---------- DATA UNDER STUDY ----------
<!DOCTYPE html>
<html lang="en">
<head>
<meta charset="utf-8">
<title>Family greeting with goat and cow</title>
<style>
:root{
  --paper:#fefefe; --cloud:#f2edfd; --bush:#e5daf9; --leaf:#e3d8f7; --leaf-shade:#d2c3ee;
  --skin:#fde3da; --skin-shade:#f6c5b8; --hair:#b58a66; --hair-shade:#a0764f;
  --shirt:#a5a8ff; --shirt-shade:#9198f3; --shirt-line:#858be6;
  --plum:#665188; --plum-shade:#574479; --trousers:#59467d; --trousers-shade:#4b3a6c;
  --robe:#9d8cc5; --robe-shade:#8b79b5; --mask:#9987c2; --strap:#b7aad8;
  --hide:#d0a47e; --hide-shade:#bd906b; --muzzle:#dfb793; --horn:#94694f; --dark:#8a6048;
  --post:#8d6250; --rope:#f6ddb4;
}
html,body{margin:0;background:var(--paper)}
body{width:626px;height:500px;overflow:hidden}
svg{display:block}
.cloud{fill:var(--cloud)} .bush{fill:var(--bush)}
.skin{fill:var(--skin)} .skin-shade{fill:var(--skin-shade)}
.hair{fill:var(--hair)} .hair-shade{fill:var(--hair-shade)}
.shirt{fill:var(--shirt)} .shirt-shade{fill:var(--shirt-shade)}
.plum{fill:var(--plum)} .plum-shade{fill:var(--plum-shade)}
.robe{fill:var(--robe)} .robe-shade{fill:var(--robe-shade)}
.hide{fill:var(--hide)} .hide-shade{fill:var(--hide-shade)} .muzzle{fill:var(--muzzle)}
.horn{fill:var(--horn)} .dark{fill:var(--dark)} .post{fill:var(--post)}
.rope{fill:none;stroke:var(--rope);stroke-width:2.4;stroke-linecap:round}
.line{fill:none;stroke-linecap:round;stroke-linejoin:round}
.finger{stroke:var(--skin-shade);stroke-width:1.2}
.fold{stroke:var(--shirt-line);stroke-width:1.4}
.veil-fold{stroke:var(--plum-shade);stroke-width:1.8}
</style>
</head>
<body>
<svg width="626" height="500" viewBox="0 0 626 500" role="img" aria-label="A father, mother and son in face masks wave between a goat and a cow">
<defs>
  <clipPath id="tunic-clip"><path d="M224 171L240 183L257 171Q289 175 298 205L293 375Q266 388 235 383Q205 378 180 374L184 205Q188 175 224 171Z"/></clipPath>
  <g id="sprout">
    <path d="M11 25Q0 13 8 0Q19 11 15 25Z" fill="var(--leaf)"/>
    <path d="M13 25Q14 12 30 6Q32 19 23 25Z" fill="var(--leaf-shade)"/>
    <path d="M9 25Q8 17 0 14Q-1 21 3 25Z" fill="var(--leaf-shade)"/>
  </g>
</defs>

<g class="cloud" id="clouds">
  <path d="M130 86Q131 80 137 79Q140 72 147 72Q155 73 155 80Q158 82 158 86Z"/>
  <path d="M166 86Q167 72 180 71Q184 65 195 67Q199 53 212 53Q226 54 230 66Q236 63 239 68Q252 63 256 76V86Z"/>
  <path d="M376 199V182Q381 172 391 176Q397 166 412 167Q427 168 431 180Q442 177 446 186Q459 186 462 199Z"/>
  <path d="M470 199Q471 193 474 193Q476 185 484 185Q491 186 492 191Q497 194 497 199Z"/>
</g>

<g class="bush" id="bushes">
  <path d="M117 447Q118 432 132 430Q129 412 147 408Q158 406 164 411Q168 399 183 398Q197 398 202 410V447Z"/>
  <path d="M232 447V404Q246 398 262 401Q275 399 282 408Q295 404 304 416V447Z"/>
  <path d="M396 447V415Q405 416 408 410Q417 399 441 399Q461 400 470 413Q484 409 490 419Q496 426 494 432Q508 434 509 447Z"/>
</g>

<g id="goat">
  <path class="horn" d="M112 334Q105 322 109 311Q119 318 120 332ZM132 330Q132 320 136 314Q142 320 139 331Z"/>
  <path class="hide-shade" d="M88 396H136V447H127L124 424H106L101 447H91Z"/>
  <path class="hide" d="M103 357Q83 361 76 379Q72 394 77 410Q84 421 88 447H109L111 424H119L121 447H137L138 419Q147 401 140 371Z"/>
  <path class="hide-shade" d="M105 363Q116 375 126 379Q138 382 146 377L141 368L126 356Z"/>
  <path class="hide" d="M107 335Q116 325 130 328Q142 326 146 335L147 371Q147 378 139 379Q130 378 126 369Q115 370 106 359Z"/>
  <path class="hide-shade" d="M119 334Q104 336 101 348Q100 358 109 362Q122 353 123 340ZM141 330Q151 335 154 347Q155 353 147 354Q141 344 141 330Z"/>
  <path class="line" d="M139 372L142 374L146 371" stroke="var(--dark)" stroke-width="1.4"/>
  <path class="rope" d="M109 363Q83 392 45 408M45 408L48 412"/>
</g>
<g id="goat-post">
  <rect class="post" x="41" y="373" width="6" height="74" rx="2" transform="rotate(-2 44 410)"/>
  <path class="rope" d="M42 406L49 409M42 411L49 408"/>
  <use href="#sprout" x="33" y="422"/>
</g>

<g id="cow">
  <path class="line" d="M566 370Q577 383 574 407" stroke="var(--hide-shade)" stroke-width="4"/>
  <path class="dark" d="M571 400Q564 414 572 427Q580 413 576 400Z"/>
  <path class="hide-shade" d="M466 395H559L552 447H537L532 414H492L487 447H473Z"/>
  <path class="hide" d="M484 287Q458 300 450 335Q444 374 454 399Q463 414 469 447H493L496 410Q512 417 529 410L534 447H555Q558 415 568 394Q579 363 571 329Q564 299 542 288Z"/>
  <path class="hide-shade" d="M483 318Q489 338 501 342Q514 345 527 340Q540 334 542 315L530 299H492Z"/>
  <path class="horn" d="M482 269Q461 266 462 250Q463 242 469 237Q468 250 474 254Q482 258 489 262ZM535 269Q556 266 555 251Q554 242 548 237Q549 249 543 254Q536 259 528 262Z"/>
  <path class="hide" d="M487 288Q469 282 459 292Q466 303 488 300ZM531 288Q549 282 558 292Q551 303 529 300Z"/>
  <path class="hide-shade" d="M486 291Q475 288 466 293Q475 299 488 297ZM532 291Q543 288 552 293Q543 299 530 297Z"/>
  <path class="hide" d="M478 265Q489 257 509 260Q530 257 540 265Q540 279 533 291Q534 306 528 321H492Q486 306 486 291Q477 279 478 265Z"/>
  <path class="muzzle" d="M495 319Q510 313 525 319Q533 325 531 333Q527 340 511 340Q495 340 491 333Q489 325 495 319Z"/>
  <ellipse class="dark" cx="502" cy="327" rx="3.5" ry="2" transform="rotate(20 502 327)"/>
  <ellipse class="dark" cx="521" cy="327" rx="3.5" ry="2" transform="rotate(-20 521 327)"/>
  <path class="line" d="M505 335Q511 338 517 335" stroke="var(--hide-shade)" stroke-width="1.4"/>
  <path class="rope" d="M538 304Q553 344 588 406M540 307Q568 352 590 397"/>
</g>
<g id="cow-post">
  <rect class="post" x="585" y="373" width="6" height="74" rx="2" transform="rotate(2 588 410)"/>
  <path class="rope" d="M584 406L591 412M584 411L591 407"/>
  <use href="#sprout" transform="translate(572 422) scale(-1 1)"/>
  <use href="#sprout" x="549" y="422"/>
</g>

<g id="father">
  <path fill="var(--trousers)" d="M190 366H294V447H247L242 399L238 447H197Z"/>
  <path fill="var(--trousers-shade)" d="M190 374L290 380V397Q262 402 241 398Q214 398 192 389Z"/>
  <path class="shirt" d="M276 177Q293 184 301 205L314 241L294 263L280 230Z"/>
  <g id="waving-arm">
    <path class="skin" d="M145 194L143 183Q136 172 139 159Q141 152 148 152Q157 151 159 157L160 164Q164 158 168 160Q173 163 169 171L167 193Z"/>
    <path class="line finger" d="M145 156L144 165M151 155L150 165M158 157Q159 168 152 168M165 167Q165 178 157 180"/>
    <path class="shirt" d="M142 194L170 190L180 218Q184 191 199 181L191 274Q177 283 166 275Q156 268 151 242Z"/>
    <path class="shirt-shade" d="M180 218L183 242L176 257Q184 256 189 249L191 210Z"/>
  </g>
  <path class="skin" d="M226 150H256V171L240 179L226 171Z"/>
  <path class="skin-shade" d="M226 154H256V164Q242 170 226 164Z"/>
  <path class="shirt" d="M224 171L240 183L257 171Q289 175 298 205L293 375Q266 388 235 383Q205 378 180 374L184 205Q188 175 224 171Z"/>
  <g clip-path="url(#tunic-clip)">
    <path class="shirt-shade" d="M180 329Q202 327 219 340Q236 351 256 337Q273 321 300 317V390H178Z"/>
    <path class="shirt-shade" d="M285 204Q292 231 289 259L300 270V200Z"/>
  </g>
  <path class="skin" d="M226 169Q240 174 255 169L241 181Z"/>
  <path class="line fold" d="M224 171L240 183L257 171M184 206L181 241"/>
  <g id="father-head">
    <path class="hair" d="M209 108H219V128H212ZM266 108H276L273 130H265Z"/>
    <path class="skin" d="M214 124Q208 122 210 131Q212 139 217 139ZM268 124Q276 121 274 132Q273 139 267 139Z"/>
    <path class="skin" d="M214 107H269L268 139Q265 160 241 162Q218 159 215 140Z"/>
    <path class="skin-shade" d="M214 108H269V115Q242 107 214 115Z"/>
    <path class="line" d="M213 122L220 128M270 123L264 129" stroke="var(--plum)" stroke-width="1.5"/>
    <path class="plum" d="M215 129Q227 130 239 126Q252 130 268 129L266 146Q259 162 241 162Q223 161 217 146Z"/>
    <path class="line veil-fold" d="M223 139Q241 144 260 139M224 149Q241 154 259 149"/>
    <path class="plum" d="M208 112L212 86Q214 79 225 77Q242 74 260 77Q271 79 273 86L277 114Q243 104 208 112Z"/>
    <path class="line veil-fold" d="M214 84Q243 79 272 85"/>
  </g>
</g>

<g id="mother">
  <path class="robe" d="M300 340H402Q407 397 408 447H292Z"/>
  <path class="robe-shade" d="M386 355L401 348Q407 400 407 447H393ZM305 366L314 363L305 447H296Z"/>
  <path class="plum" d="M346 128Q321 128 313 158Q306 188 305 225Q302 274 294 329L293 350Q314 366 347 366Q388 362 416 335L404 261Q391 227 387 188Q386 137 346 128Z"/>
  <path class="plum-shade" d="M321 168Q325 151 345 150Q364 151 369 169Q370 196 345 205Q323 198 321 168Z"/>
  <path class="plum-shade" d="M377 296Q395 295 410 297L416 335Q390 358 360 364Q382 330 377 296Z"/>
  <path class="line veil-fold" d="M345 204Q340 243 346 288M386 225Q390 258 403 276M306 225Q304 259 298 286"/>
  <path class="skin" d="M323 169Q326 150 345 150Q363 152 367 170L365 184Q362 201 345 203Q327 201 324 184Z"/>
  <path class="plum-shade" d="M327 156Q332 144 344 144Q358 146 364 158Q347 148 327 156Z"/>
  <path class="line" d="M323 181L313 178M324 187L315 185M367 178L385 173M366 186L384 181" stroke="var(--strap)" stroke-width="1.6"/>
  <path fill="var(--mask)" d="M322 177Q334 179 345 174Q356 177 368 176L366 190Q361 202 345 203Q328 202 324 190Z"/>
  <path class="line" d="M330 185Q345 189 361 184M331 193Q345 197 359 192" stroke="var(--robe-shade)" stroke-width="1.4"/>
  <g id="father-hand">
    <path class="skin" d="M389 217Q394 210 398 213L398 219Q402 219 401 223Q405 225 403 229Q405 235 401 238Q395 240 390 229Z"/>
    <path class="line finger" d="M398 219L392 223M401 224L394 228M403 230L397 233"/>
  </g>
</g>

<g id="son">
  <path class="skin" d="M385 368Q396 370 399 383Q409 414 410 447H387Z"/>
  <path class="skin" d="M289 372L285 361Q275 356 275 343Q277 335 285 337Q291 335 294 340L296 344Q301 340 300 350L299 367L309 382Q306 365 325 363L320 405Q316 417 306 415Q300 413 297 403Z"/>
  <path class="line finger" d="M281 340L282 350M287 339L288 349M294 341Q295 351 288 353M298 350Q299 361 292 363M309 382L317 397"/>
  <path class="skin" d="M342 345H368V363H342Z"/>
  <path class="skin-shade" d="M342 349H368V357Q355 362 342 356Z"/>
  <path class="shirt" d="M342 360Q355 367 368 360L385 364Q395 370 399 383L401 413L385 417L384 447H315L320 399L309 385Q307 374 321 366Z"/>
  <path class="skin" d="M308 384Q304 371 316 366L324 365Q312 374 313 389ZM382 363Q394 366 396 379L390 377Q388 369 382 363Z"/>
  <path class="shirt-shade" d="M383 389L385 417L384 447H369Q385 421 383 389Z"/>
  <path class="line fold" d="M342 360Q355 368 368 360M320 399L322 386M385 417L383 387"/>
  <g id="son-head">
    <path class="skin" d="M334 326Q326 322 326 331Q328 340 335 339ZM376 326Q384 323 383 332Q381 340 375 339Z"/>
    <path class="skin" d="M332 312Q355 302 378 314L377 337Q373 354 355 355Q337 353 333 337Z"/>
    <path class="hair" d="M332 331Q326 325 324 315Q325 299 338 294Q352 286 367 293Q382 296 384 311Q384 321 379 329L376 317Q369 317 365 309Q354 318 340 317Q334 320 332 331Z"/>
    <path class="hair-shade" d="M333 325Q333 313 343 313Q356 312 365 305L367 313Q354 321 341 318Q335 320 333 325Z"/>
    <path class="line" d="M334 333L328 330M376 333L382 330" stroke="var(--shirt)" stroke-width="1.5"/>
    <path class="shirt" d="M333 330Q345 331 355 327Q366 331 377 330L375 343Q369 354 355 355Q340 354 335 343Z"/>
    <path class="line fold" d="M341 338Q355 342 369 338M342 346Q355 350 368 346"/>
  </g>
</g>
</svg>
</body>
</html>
----------
Where a line of the data above includes "cloud", copy that line.

◆ **RESPONSE BELOW**
  --paper:#fefefe; --cloud:#f2edfd; --bush:#e5daf9; --leaf:#e3d8f7; --leaf-shade:#d2c3ee;
.cloud{fill:var(--cloud)} .bush{fill:var(--bush)}
<g class="cloud" id="clouds">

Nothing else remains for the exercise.